To foil an extortion plot, an FBI agent undergoes a face-transplant surgery and assumes the identity of a ruthless terrorist. But the plan backfires when the same criminal impersonates the cop with the same method.
Armed men hijack a New York City subway train, holding the passengers hostage in return for a ransom, and turning an ordinary day's work for dispatcher Walter Garber into a face-off with the mastermind behind the crime.
When the DEA shut down its dummy corporation operation codenamed SWORDFISH in 1986, they had generated $400 million which they let sit around; fifteen years of compound interest has swelled it to $9.5 billion. A covert counter-terrorist unit called Black Cell, headed by the duplicitious and suave Gabriel Shear, wants the money to help finance their raise-the-stakes vengeance war against international terrorism, but it's all locked away behind super-encryption. He brings in convicted hacker Stanley Jobson, who only wants to see his daughter Holly again but can't afford the legal fees, to slice into the government mainframes and get the money. Written by
Jeff Cross <firstname.lastname@example.org>
When Stanley and Agent Roberts are reviewing their past dealings Roberts accuses Stanley of hacking into the US government's Carnivore system and Stanley claims he did it because the government was illegally spying on US citizens' emails. This plot line was likely considered a far-fetched notion to viewers of a movie that was released months before the 9-11 attacks and more than a year before real-life government spying of the kind described in the movie was exposed. See more »
As Gabriel walks away from the trunk of his car and starts firing his machine gun, the trunk is open and has bullet holes. In the next shot (taken from behind the car), the trunk is closed and has no damage. See more »
You know what the problem with Hollywood is? They make shit. Unbelievable, unremarkable shit. Now I'm not some grungy wannabe filmmaker that's searching for existentialism through a haze of bong smoke or something. No, it's easy to pick apart bad acting, short-sighted directing, and a purely moronic stringing together of words that many of the studios term as "prose". No, I'm talking about the lack of realism. Realism; not a pervasive element in today's modern American cinematic ...
See more »
The last credit reads "Final Password: Vernam", which is part of the website game. (See Trivia). A Vernam cypher is a method of encrypting a message. See more »
I wish to god that Hollywood would stop making such silly hacker movies with keyboard spazzing pretty boys who break into anything in completly stupid unbelievable ways.
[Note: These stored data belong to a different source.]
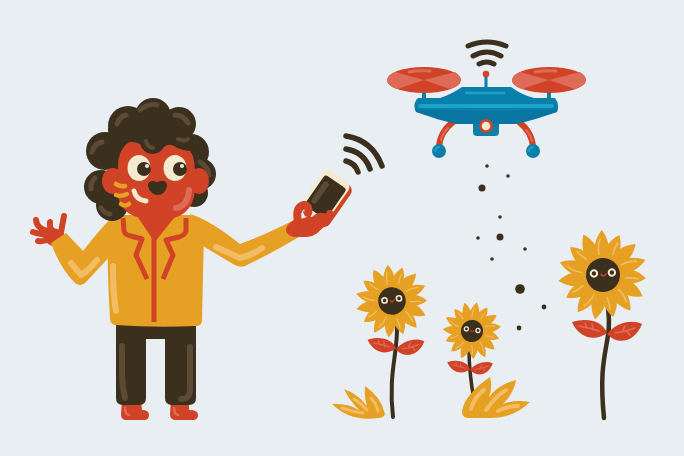
<!DOCTYPE html>
<html lang="en">
<head>
<meta charset="utf-8">
<title>Drone seeding sunflowers</title>
<style>
:root {
  --sky: #e9eef3;
  --red: #d04327;
  --rose: #de6a58;
  --yellow: #e6a023;
  --peach: #f2bd62;
  --dark: #3b2f1e;
  --brown: #5c4a34;
  --cream: #f3ead0;
  --blue: #0b7fab;
  --navy: #07668f;
  --aqua: #1ba3c9;
}
html, body { margin: 0; height: 100%; overflow: hidden; background: var(--sky); }
svg { display: block; width: 684px; height: 456px; }
.red { fill: var(--red); }
.rose { fill: var(--rose); }
.yellow { fill: var(--yellow); }
.peach { fill: var(--peach); }
.dark { fill: var(--dark); }
.cream { fill: var(--cream); }
.blue { fill: var(--blue); }
.line { fill: none; stroke-linecap: round; stroke-linejoin: round; }
.s-red { stroke: var(--red); }
.s-rose { stroke: var(--rose); }
.s-yellow { stroke: var(--yellow); }
.s-peach { stroke: var(--peach); }
.s-dark { stroke: var(--dark); }
.s-brown { stroke: var(--brown); }
.s-cream { stroke: var(--cream); }
.s-blue { stroke: var(--blue); }
.s-aqua { stroke: var(--aqua); }
</style>
</head>
<body>
<svg viewBox="0 0 684 456" role="img" aria-label="A curly-haired person steers a drone with a phone while it drops seeds over smiling sunflowers">
  <defs>
    <path id="petal" class="yellow" d="M0 0C-11 -18 -9 -33 1 -45C9 -34 10 -18 0 0Z"/>
    <g id="petal-trio">
      <use href="#petal"/>
      <use href="#petal" transform="rotate(24) scale(1 .96)"/>
      <use href="#petal" transform="rotate(48)"/>
    </g>
    <g id="petal-shine" class="line s-peach" stroke-width="1.6">
      <path d="M-3 -21Q-4 -29 -1 -36M11 -20Q13 -27 16 -31"/>
    </g>
    <g id="flower-head">
      <use href="#petal-trio"/>
      <use href="#petal-trio" transform="rotate(72)"/>
      <use href="#petal-trio" transform="rotate(144)"/>
      <use href="#petal-trio" transform="rotate(216)"/>
      <use href="#petal-trio" transform="rotate(288)"/>
      <use href="#petal-shine"/>
      <use href="#petal-shine" transform="rotate(72)"/>
      <use href="#petal-shine" transform="rotate(144)"/>
      <use href="#petal-shine" transform="rotate(216)"/>
      <use href="#petal-shine" transform="rotate(288)"/>
      <circle class="dark" r="17"/>
      <g class="dark s-cream" stroke-width="2">
        <circle cx="-9" cy="-2" r="3.2"/>
        <circle cx="9" cy="-2" r="3.2"/>
      </g>
      <path class="line s-red" stroke-width="1.5" d="M-2 -1Q0 3 3 -1"/>
    </g>
    <g id="leaf-pair">
      <path class="red" d="M0 2C-10 10 -27 9 -35 -9C-20 -14 -4 -10 0 2Z"/>
      <path class="red" d="M0 3C9 -8 24 -12 35 -7C28 11 11 15 0 3Z"/>
      <path class="line s-rose" stroke-width="1.6" d="M-28 -5Q-17 -3 -8 0M-20 -3L-22 -8M-14 -1L-15 -7M8 2Q18 1 28 -3M15 1L18 -5M20 0L23 4"/>
    </g>
  </defs>

  <rect width="684" height="456" fill="var(--sky)"/>

  <g id="person">
    <g id="legs">
      <path class="red" d="M122 400H141L142 410Q149 410 149 415Q149 420 144 420H126Q121 420 121 414Z"/>
      <path class="red" d="M171 400H189V410Q198 410 198 415Q198 420 193 420H176Q170 420 170 414Z"/>
      <path class="dark" d="M116 318H196V398Q196 405 189 405H172Q165 405 165 398V339H146V398Q146 405 139 405H123Q116 405 116 398Z"/>
      <path class="line s-brown" stroke-width="6" d="M122 346V374Q122 386 125 398M181 399Q189 400 190 390V347"/>
      <path class="line s-rose" stroke-width="2.5" d="M125 408Q125 414 129 415M174 408Q174 414 178 415"/>
    </g>

    <g id="left-hand">
      <path class="red" d="M43 235Q52 224 61 231Q68 237 62 243L52 246Q43 242 43 235Z"/>
      <path class="line s-red" stroke-width="6" d="M61 233Q62 226 64 216M53 231Q49 228 50 222M48 231Q37 229 36 220M47 235Q38 234 33 232M52 238Q45 242 38 241"/>
    </g>
    <path id="left-sleeve" class="yellow" d="M115 215Q104 224 83 251L66 233L51 243Q60 268 75 283Q81 288 87 281L113 253Z"/>
    <path class="line s-peach" stroke-width="6" d="M71 263L81 275Q88 271 97 260"/>

    <path id="right-sleeve" class="yellow" d="M190 214Q210 220 240 244Q265 235 294 220Q302 228 299 237Q272 253 245 266Q239 268 233 264L198 243Z"/>
    <path class="line s-peach" stroke-width="6" d="M216 247L240 258Q253 255 262 248"/>

    <g id="jacket">
      <path class="yellow" d="M124 215H189Q204 218 204 233Q203 275 202 320Q202 326 196 326Q155 328 115 325Q110 324 110 318Q107 270 108 235Q110 219 124 215Z"/>
      <path class="line s-peach" stroke-width="6" d="M113 266Q113 295 116 311"/>
    </g>

    <g id="hair" class="dark">
      <circle cx="153" cy="116" r="18"/>
      <circle cx="128" cy="126" r="20"/>
      <circle cx="179" cy="124" r="17"/>
      <circle cx="105" cy="151" r="19"/>
      <circle cx="101" cy="187" r="17"/>
      <circle cx="112" cy="205" r="16"/>
      <circle cx="191" cy="152" r="18"/>
      <circle cx="200" cy="174" r="16"/>
      <circle cx="194" cy="193" r="14"/>
      <path d="M108 128H190L194 200L112 210Z"/>
    </g>
    <path class="line s-brown" stroke-width="5" d="M140 110Q148 103 157 105M117 124Q119 117 126 115M175 115Q184 115 188 123M92 152Q94 144 102 142M91 189Q90 183 95 178M101 208Q104 213 110 214M200 162Q208 167 209 175"/>

    <g id="head">
      <path class="red" d="M139 212H179Q169 224 156 239Q144 226 139 212Z"/>
      <ellipse class="red" cx="113" cy="181" rx="11" ry="13"/>
      <ellipse class="red" cx="199" cy="181" rx="10" ry="13"/>
      <path class="red" d="M118 166Q118 136 155 136Q195 136 195 170V190Q193 220 158 220Q118 220 117 190Z"/>
      <path class="dark" d="M115 147Q122 131 140 132Q160 121 184 130Q195 139 193 151Q181 151 174 146Q168 143 164 147Q160 154 152 154Q143 153 140 144Q129 139 115 147Z"/>
      <path class="line s-brown" stroke-width="4" d="M146 141Q147 147 153 148M178 139Q185 142 188 139"/>
      <path class="line s-rose" stroke-width="6" d="M189 190Q188 206 176 208"/>
      <ellipse class="cream" cx="139" cy="168" rx="11.5" ry="13"/>
      <ellipse class="cream" cx="175" cy="168" rx="11.5" ry="13"/>
      <circle class="dark" cx="144" cy="169" r="7"/>
      <circle class="dark" cx="180" cy="169" r="7"/>
      <circle class="cream" cx="147" cy="166" r="2"/>
      <circle class="cream" cx="182" cy="166" r="2"/>
      <path class="dark" d="M148 186Q147 181 154 181Q157 183 160 181Q167 180 167 186Q165 195 157 195Q150 194 148 186Z"/>
      <path class="line s-cream" stroke-width="5" d="M134 191Q136 200 146 201"/>
      <path class="line s-yellow" stroke-width="4.5" d="M116 184Q120 187 125 186M116 195Q121 197 127 194M121 204Q125 207 129 204"/>
    </g>

    <g id="collar" class="line s-red" stroke-width="5" style="stroke-linecap:butt">
      <path d="M154 230V322"/>
      <path d="M123 218L124 231Q125 235 131 236L142 239L136 255L147 279"/>
      <path d="M186 218V231Q185 235 179 237L166 240L173 255L163 279"/>
      <path d="M140 216L155 238L172 216"/>
    </g>

    <g id="phone-hand">
      <path class="red" d="M287 226Q293 218 301 219L316 214L325 223Q319 236 307 237L294 237Q283 234 287 226Z"/>
      <g id="phone" transform="rotate(35 326 198)">
        <rect x="312" y="174" width="32" height="50" rx="7" class="red"/>
        <rect x="309" y="173" width="31" height="49" rx="6" class="cream"/>
        <rect x="312" y="179" width="26" height="37" rx="3" class="dark"/>
        <path class="line s-brown" stroke-width="6" d="M318 187V207"/>
      </g>
      <path class="line s-red" stroke-width="8" d="M298 222Q295 207 304 205Q310 206 308 213M310 227Q316 215 323 217M315 228Q325 223 330 214"/>
    </g>
  </g>

  <g id="phone-signal" class="line s-dark" stroke-width="5.5">
    <path d="M346 136Q372 140 382 166"/>
    <path d="M346 149Q364 152 370 169"/>
    <path d="M346 161Q355 163 358 172"/>
  </g>

  <g id="drone">
    <g id="drone-signal" class="line s-dark" stroke-width="5">
      <path d="M468 46Q487 38 506 46"/>
      <path d="M473 56Q487 48 501 56"/>
      <path d="M479 64Q487 60 494 64"/>
    </g>
    <g id="rotors">
      <path class="line s-blue" stroke-width="4" d="M424 80V101M549 80V101"/>
      <ellipse class="red" cx="424" cy="80" rx="37" ry="13"/>
      <ellipse class="red" cx="549" cy="80" rx="37" ry="13"/>
      <path class="rose" d="M424 80L455 72Q461 76 461 80Q460 86 450 89ZM424 80L395 72Q387 76 387 81Q389 87 397 89ZM549 80L580 72Q586 76 586 80Q585 86 575 89ZM549 80L520 72Q512 76 512 81Q514 87 522 89Z"/>
      <path class="line s-rose" stroke-width="3" d="M409 72Q419 70 430 71M535 72Q545 70 556 71"/>
    </g>
    <path class="line s-blue" stroke-width="3" d="M486 76V90"/>
    <circle class="red" cx="486" cy="74" r="3.3"/>
    <g id="landing-legs">
      <path class="line s-red" stroke-width="6" d="M453 122Q440 132 439 147M519 122Q532 132 533 147"/>
      <path class="line s-rose" stroke-width="2" d="M448 128Q442 134 441 140M526 130Q531 136 532 141"/>
      <circle class="blue" cx="439" cy="151" r="7"/>
      <circle class="blue" cx="533" cy="151" r="7"/>
      <path class="line s-aqua" stroke-width="2" d="M435 151Q436 147 439 147M529 151Q530 147 533 147"/>
    </g>
    <path class="blue" d="M418 98H440Q452 94 462 87H511Q522 95 534 98H555Q560 104 557 112Q537 119 517 124H499V132Q499 136 495 136H477Q473 136 473 132V124H456Q435 119 416 112Q412 104 418 98Z"/>
    <path fill="var(--navy)" d="M415 109Q486 113 558 109L557 112Q537 119 517 124H456Q435 119 416 112Z" opacity=".35"/>
    <path class="line s-aqua" stroke-width="4" d="M420 106H552"/>
    <path class="line s-aqua" stroke-width="2.5" d="M466 93H504"/>
    <circle class="cream s-red" cx="486" cy="126" r="5.6" stroke-width="2.6"/>
  </g>

  <g id="seeds" class="dark">
    <circle cx="487" cy="166" r="1.8"/>
    <circle cx="508" cy="176" r="1.8"/>
    <circle cx="482" cy="188" r="3.5"/>
    <circle cx="500" cy="217" r="1.8"/>
    <circle cx="478" cy="238" r="1.8"/>
    <circle cx="500" cy="237" r="3.5"/>
    <circle cx="525" cy="249" r="1.8"/>
    <circle cx="492" cy="259" r="1.8"/>
    <circle cx="520" cy="289" r="4.8"/>
    <circle cx="544" cy="307" r="2.4"/>
    <circle cx="519" cy="328" r="2.4"/>
  </g>

  <g id="garden">
    <g id="left-bush">
      <path class="yellow" d="M332 404Q350 403 360 411Q349 400 344 389Q358 394 367 406Q364 397 365 386Q381 397 385 414Q384 418 378 418Q350 422 332 404Z"/>
      <path class="line s-peach" stroke-width="3" d="M342 408Q353 412 363 413M354 399Q362 404 367 410M371 398Q377 405 378 411"/>
    </g>

    <g id="left-sunflower">
      <path class="line s-dark" stroke-width="4" d="M397 325C398 354 388 372 393 417"/>
      <use href="#leaf-pair" transform="translate(396 347) scale(.81)"/>
      <use href="#flower-head" transform="translate(392 301) rotate(-8) scale(.81)"/>
    </g>

    <g id="middle-sunflower">
      <path class="line s-dark" stroke-width="3.5" d="M469 350Q469 372 474 400"/>
      <use href="#leaf-pair" transform="translate(470 368) scale(.65)"/>
      <use href="#flower-head" transform="translate(472 331) rotate(8) scale(.65)"/>
    </g>

    <g id="right-bush">
      <path class="yellow" d="M462 411Q465 394 490 377Q493 387 489 397Q499 384 516 380Q514 393 503 404Q515 399 530 402Q513 419 487 418H468Q462 418 462 411Z"/>
      <path class="line s-peach" stroke-width="4" d="M471 409Q474 397 484 390M486 410Q496 396 506 390M498 411Q508 406 518 406"/>
    </g>

    <g id="right-sunflower">
      <path class="line s-dark" stroke-width="4.5" d="M608 308C613 345 597 350 604 418"/>
      <use href="#leaf-pair" transform="translate(607 331)"/>
      <use href="#flower-head" transform="translate(603 275) rotate(-3)"/>
    </g>
  </g>
</svg>
</body>
</html>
He was at the FBI login screen, for chrissakes!!!
"Was it a trojan, a worm" "That's right, crawling right outta your ass"
I can't stand anymore stupid hacker movies! Can someone please sell these nimrods a clue!?
7 of 11 people found this review helpful.
Was this review helpful to you?